The deal, the first of its kind in the country, saved 29 branches threatened by proposed cuts. Mrs Wheeler insisted there were no immediate plans to close any branches or cut staff. She insisted the service and opening times of libraries have not been cut despite facing a squeezed budget of £2million less than two years ago.
She explained that while traditional library use is changing, the focus must be placed on the opportunities rather than “doom and gloom”.
She said: “The modern library service is much more than the borrowing of physical books; it’s about older people meeting up together, families learning together, social networking, people using facilities to find employment and study. It has changed a lot from 20, and even 10, years ago.
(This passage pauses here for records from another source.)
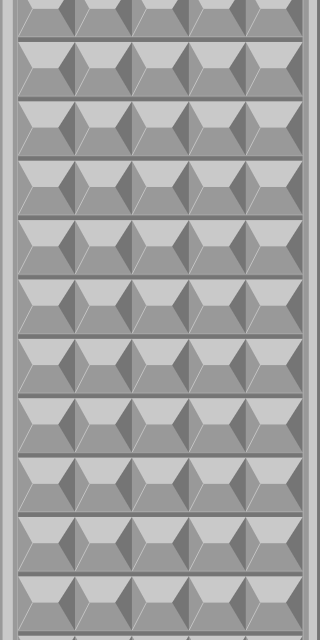
This pattern is drawn by a Shadertoy shader. Its source:

```glsl
// Grey stone panel: rows of five bevelled hip blocks between ribbed side rails.

const vec3 LIGHT  = vec3(0.79);
const vec3 SHEEN  = vec3(0.68);
const vec3 MID    = vec3(0.60);
const vec3 GROOVE = vec3(0.52);
const vec3 DARK   = vec3(0.46);

// All lengths are in canvas widths.
const float COLUMNS     = 5.0;
const float FIELD_LEFT  = 0.0565;
const float FIELD_RIGHT = 0.9460;
const float ROW_PITCH   = 0.18555;
const float ROW_TOP     = 0.9411;  // top edge of one row, measured from below
const float FACE_HEIGHT = 0.1700;  // the rest of the pitch is the groove
const float RIDGE_DEPTH = 0.0820;  // from block top down to the ridge
const float HIP_LEFT    = 0.0452;  // inset of the ridge ends
const float HIP_RIGHT   = 0.0522;
const float LINE_WIDTH  = 0.0028;

float pixel;

// Antialiased coverage, one where d is positive.
float cover(float d) {
    return clamp(d / pixel + 0.5, 0.0, 1.0);
}

float band(float x, float start, float end) {
    return cover(x - start) * cover(end - x);
}

// Distance to a hip that leans in by inset where rise reaches one.
float hipDistance(float x, float rise, float inset) {
    return (x - inset * rise) * RIDGE_DEPTH / length(vec2(RIDGE_DEPTH, inset));
}

// One block with its groove; p.x runs right and p.y runs down from the top left.
vec3 block(vec2 p, float width) {
    float rise = min(p.y / RIDGE_DEPTH,
                     (FACE_HEIGHT - p.y) / (FACE_HEIGHT - RIDGE_DEPTH));
    rise = max(rise, 0.0);
    float leftHip = hipDistance(p.x, rise, HIP_LEFT);
    float rightHip = hipDistance(width - p.x, rise, HIP_RIGHT);
    float below = cover(p.y - RIDGE_DEPTH);

    // Four sloping faces; the side faces blend across the shared edge.
    vec3 color = mix(LIGHT, MID, below);
    color = mix(mix(DARK, MID, cover(p.x)), color, cover(leftHip));
    color = mix(mix(MID, DARK, cover(width - p.x)), color, cover(rightHip));

    // Bright lower left hip.
    float hipLine = cover(0.4 * LINE_WIDTH - abs(leftHip)) * below;
    color = mix(color, LIGHT, hipLine);

    // Bright lower lip, then the groove with its softer upper edge.
    float lip = FACE_HEIGHT - 0.7 * LINE_WIDTH;
    color = mix(color, SHEEN, cover(p.y - lip));
    vec3 groove = mix(GROOVE, DARK, cover(p.y - FACE_HEIGHT - LINE_WIDTH));
    color = mix(color, groove, cover(p.y - FACE_HEIGHT));
    color = mix(DARK, color, cover(p.y));
    return mix(color, LIGHT, cover(p.y - ROW_PITCH));
}

// Vertical ribs on both sides of the field.
vec3 rails(vec3 color, float x) {
    color = mix(color, MID, cover(FIELD_LEFT - x));
    color = mix(color, SHEEN, band(x, FIELD_LEFT - LINE_WIDTH, FIELD_LEFT));
    color = mix(color, LIGHT, band(x, 0.008, 0.040));

    color = mix(color, MID, cover(x - FIELD_RIGHT));
    color = mix(color, SHEEN, band(x, FIELD_RIGHT, FIELD_RIGHT + LINE_WIDTH));
    color = mix(color, LIGHT, band(x, 0.965, 0.991));
    return mix(color, DARK, cover(x - 0.991));
}

void mainImage(out vec4 fragColor, in vec2 fragCoord) {
    pixel = 1.0 / iResolution.x;
    vec2 uv = fragCoord * pixel;

    float width = (FIELD_RIGHT - FIELD_LEFT) / COLUMNS;
    vec2 cell = vec2(mod(uv.x - FIELD_LEFT, width),
                     mod(ROW_TOP - uv.y, ROW_PITCH));

    fragColor = vec4(rails(block(cell, width), uv.x), 1.0);
}
```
“We have 44 support groups after winning the battle to keep our libraries. But we must not be complacent. Libraries have got to raise their profile in the community, and we are reaching out even more than before. They cannot be taken for granted.
“We have a huge army of volunteers. They have not replaced paid staff; they augment the service. They are the beating heart of the library experience.”
And while she admitted the target for the number of physical books being loaned is to never dip below the three million mark, she argued there are many more varied measures to gauge the general health of libraries.
She said their “stable situation” is being strengthened with an increasing range of services and activities, with the service being run as “efficiently as possible”.
“We are just as committed to the physical book, and although there could be a wider selection and fewer copies, we have to think about the future.”